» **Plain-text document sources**
---

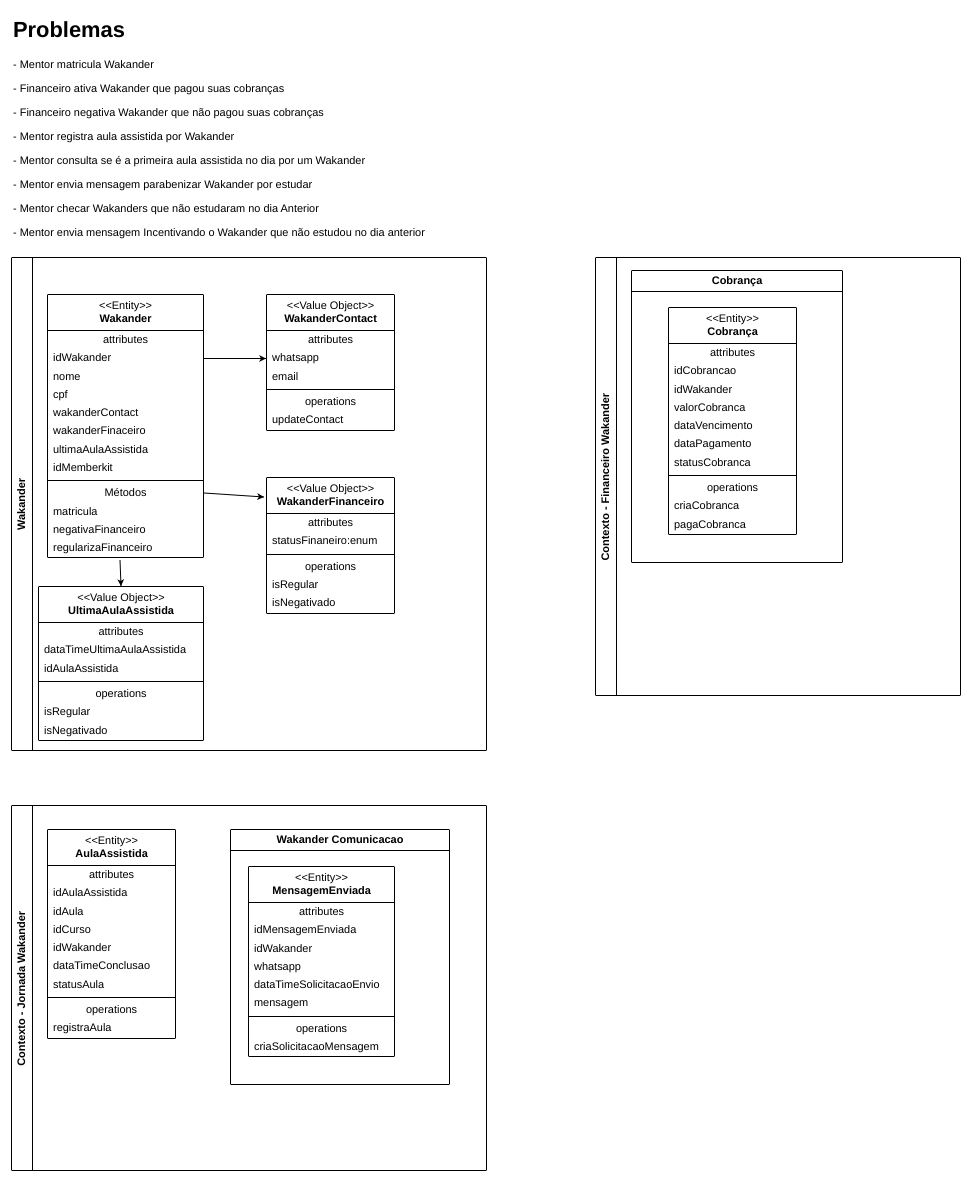
<!DOCTYPE html>
<html lang="pt-BR">
<head>
<meta charset="utf-8">
<title>Problemas</title>
<style>
:root { --ink: #000; --paper: #fff; --row: 18.26px; }
* { box-sizing: border-box; margin: 0; padding: 0; }
html, body { width: 972px; height: 1182px; overflow: hidden; background: var(--paper); }
body { position: relative; color: var(--ink); font: 10.96px/13px "Liberation Sans", Arial, sans-serif; text-rendering: geometricPrecision; white-space: nowrap; }
ul { list-style: none; }
.problems { position: absolute; left: 13px; top: 16px; }
.problems h1 { font-size: 21.9px; line-height: 28px; margin-bottom: 8.5px; }
.problems li { line-height: 24.14px; }
.context, .module, .class { position: absolute; border: 1px solid var(--ink); border-radius: 1px; background: var(--paper); }
.context { display: flex; }
.context > h2 { width: 21px; border-right: 1px solid var(--ink); display: flex; align-items: center; justify-content: center; font-size: inherit; }
.context > h2 span { writing-mode: vertical-rl; transform: rotate(180deg); }
.module > h3 { height: 21px; line-height: 20px; border-bottom: 1px solid var(--ink); text-align: center; font-size: inherit; }
.class header { height: 36px; padding-top: 5px; border-bottom: 1px solid var(--ink); text-align: center; }
.class h4 { font-size: inherit; line-height: 13px; }
.class h5 { font-size: inherit; font-weight: 400; text-align: center; line-height: var(--row); }
.class li { padding-left: 5px; line-height: var(--row); }
.class hr { border: 0; height: 1px; margin: 3.1px 0 3.2px; background: var(--ink); }
.links { position: absolute; left: 0; top: 0; }
.links line { stroke: var(--ink); stroke-width: 1; }
</style>
</head>
<body>
<section class="problems">
  <h1>Problemas</h1>
  <ul>
    <li>- Mentor matricula Wakander</li>
    <li>- Financeiro ativa Wakander que pagou suas cobranças</li>
    <li>- Financeiro negativa Wakander que não pagou suas cobranças</li>
    <li>- Mentor registra aula assistida por Wakander</li>
    <li>- Mentor consulta se é a primeira aula assistida no dia por um Wakander</li>
    <li>- Mentor envia mensagem parabenizar Wakander por estudar</li>
    <li>- Mentor checar Wakanders que não estudaram no dia Anterior</li>
    <li>- Mentor envia mensagem Incentivando o Wakander que não estudou no dia anterior</li>
  </ul>
</section>

<section class="context" style="left:11px;top:257px;width:476px;height:494px"><h2><span>Wakander</span></h2></section>
<section class="context" style="left:595px;top:257px;width:366px;height:439px"><h2><span>Contexto - Financeiro Wakander</span></h2></section>
<section class="context" style="left:11px;top:805px;width:476px;height:366px"><h2><span>Contexto - Jornada Wakander</span></h2></section>

<section class="module" style="left:631px;top:270px;width:212px;height:293px"><h3>Cobrança</h3></section>
<section class="module" style="left:230px;top:829px;width:220px;height:256px"><h3>Wakander Comunicacao</h3></section>

<article class="class" style="left:47px;top:294px;width:157px">
  <header><p>&lt;&lt;Entity&gt;&gt;</p><h4>Wakander</h4></header>
  <h5>attributes</h5>
  <ul>
    <li>idWakander</li>
    <li>nome</li>
    <li>cpf</li>
    <li>wakanderContact</li>
    <li>wakanderFinaceiro</li>
    <li>ultimaAulaAssistida</li>
    <li>idMemberkit</li>
  </ul>
  <hr>
  <h5>Métodos</h5>
  <ul>
    <li>matricula</li>
    <li>negativaFinanceiro</li>
    <li>regularizaFinanceiro</li>
  </ul>
</article>

<article class="class" style="left:266px;top:294px;width:129px">
  <header><p>&lt;&lt;Value Object&gt;&gt;</p><h4>WakanderContact</h4></header>
  <h5>attributes</h5>
  <ul>
    <li>whatsapp</li>
    <li>email</li>
  </ul>
  <hr>
  <h5>operations</h5>
  <ul>
    <li>updateContact</li>
  </ul>
</article>

<article class="class" style="left:266px;top:477px;width:129px">
  <header><p>&lt;&lt;Value Object&gt;&gt;</p><h4>WakanderFinanceiro</h4></header>
  <h5>attributes</h5>
  <ul>
    <li>statusFinaneiro:enum</li>
  </ul>
  <hr>
  <h5>operations</h5>
  <ul>
    <li>isRegular</li>
    <li>isNegativado</li>
  </ul>
</article>

<article class="class" style="left:38px;top:586px;width:166px">
  <header><p>&lt;&lt;Value Object&gt;&gt;</p><h4>UltimaAulaAssistida</h4></header>
  <h5>attributes</h5>
  <ul>
    <li>dataTimeUltimaAulaAssistida</li>
    <li>idAulaAssistida</li>
  </ul>
  <hr>
  <h5>operations</h5>
  <ul>
    <li>isRegular</li>
    <li>isNegativado</li>
  </ul>
</article>

<article class="class" style="left:668px;top:307px;width:129px">
  <header><p>&lt;&lt;Entity&gt;&gt;</p><h4>Cobrança</h4></header>
  <h5>attributes</h5>
  <ul>
    <li>idCobrancao</li>
    <li>idWakander</li>
    <li>valorCobranca</li>
    <li>dataVencimento</li>
    <li>dataPagamento</li>
    <li>statusCobranca</li>
  </ul>
  <hr>
  <h5>operations</h5>
  <ul>
    <li>criaCobranca</li>
    <li>pagaCobranca</li>
  </ul>
</article>

<article class="class" style="left:47px;top:829px;width:129px">
  <header><p>&lt;&lt;Entity&gt;&gt;</p><h4>AulaAssistida</h4></header>
  <h5>attributes</h5>
  <ul>
    <li>idAulaAssistida</li>
    <li>idAula</li>
    <li>idCurso</li>
    <li>idWakander</li>
    <li>dataTimeConclusao</li>
    <li>statusAula</li>
  </ul>
  <hr>
  <h5>operations</h5>
  <ul>
    <li>registraAula</li>
  </ul>
</article>

<article class="class" style="left:248px;top:866px;width:147px">
  <header><p>&lt;&lt;Entity&gt;&gt;</p><h4>MensagemEnviada</h4></header>
  <h5>attributes</h5>
  <ul>
    <li>idMensagemEnviada</li>
    <li>idWakander</li>
    <li>whatsapp</li>
    <li>dataTimeSolicitacaoEnvio</li>
    <li>mensagem</li>
  </ul>
  <hr>
  <h5>operations</h5>
  <ul>
    <li>criaSolicitacaoMensagem</li>
  </ul>
</article>

<svg class="links" width="972" height="1182" viewBox="0 0 972 1182" aria-hidden="true">
  <defs>
    <marker id="arrow" markerUnits="userSpaceOnUse" markerWidth="8" markerHeight="8" refX="7" refY="4" orient="auto">
      <polygon points="0,0.5 7,4 0,7.5 2,4"/>
    </marker>
  </defs>
  <line x1="204" y1="358.5" x2="266" y2="358.5" marker-end="url(#arrow)"/>
  <line x1="204" y1="493" x2="264" y2="497" marker-end="url(#arrow)"/>
  <line x1="120" y1="560" x2="121" y2="586" marker-end="url(#arrow)"/>
</svg>
</body>
</html>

---

» **WORK REQUEST**
What should be set down is every line from the opening of the records through the line that contains "<li>- Mentor envia mensagem parabenizar", exactly, with pictures left out.

» **RESULT OF THIS EXERCISE**
<!DOCTYPE html>
<html lang="pt-BR">
<head>
<meta charset="utf-8">
<title>Problemas</title>
<style>
:root { --ink: #000; --paper: #fff; --row: 18.26px; }
* { box-sizing: border-box; margin: 0; padding: 0; }
html, body { width: 972px; height: 1182px; overflow: hidden; background: var(--paper); }
body { position: relative; color: var(--ink); font: 10.96px/13px "Liberation Sans", Arial, sans-serif; text-rendering: geometricPrecision; white-space: nowrap; }
ul { list-style: none; }
.problems { position: absolute; left: 13px; top: 16px; }
.problems h1 { font-size: 21.9px; line-height: 28px; margin-bottom: 8.5px; }
.problems li { line-height: 24.14px; }
.context, .module, .class { position: absolute; border: 1px solid var(--ink); border-radius: 1px; background: var(--paper); }
.context { display: flex; }
.context > h2 { width: 21px; border-right: 1px solid var(--ink); display: flex; align-items: center; justify-content: center; font-size: inherit; }
.context > h2 span { writing-mode: vertical-rl; transform: rotate(180deg); }
.module > h3 { height: 21px; line-height: 20px; border-bottom: 1px solid var(--ink); text-align: center; font-size: inherit; }
.class header { height: 36px; padding-top: 5px; border-bottom: 1px solid var(--ink); text-align: center; }
.class h4 { font-size: inherit; line-height: 13px; }
.class h5 { font-size: inherit; font-weight: 400; text-align: center; line-height: var(--row); }
.class li { padding-left: 5px; line-height: var(--row); }
.class hr { border: 0; height: 1px; margin: 3.1px 0 3.2px; background: var(--ink); }
.links { position: absolute; left: 0; top: 0; }
.links line { stroke: var(--ink); stroke-width: 1; }
</style>
</head>
<body>
<section class="problems">
  <h1>Problemas</h1>
  <ul>
    <li>- Mentor matricula Wakander</li>
    <li>- Financeiro ativa Wakander que pagou suas cobranças</li>
    <li>- Financeiro negativa Wakander que não pagou suas cobranças</li>
    <li>- Mentor registra aula assistida por Wakander</li>
    <li>- Mentor consulta se é a primeira aula assistida no dia por um Wakander</li>
    <li>- Mentor envia mensagem parabenizar Wakander por estudar</li>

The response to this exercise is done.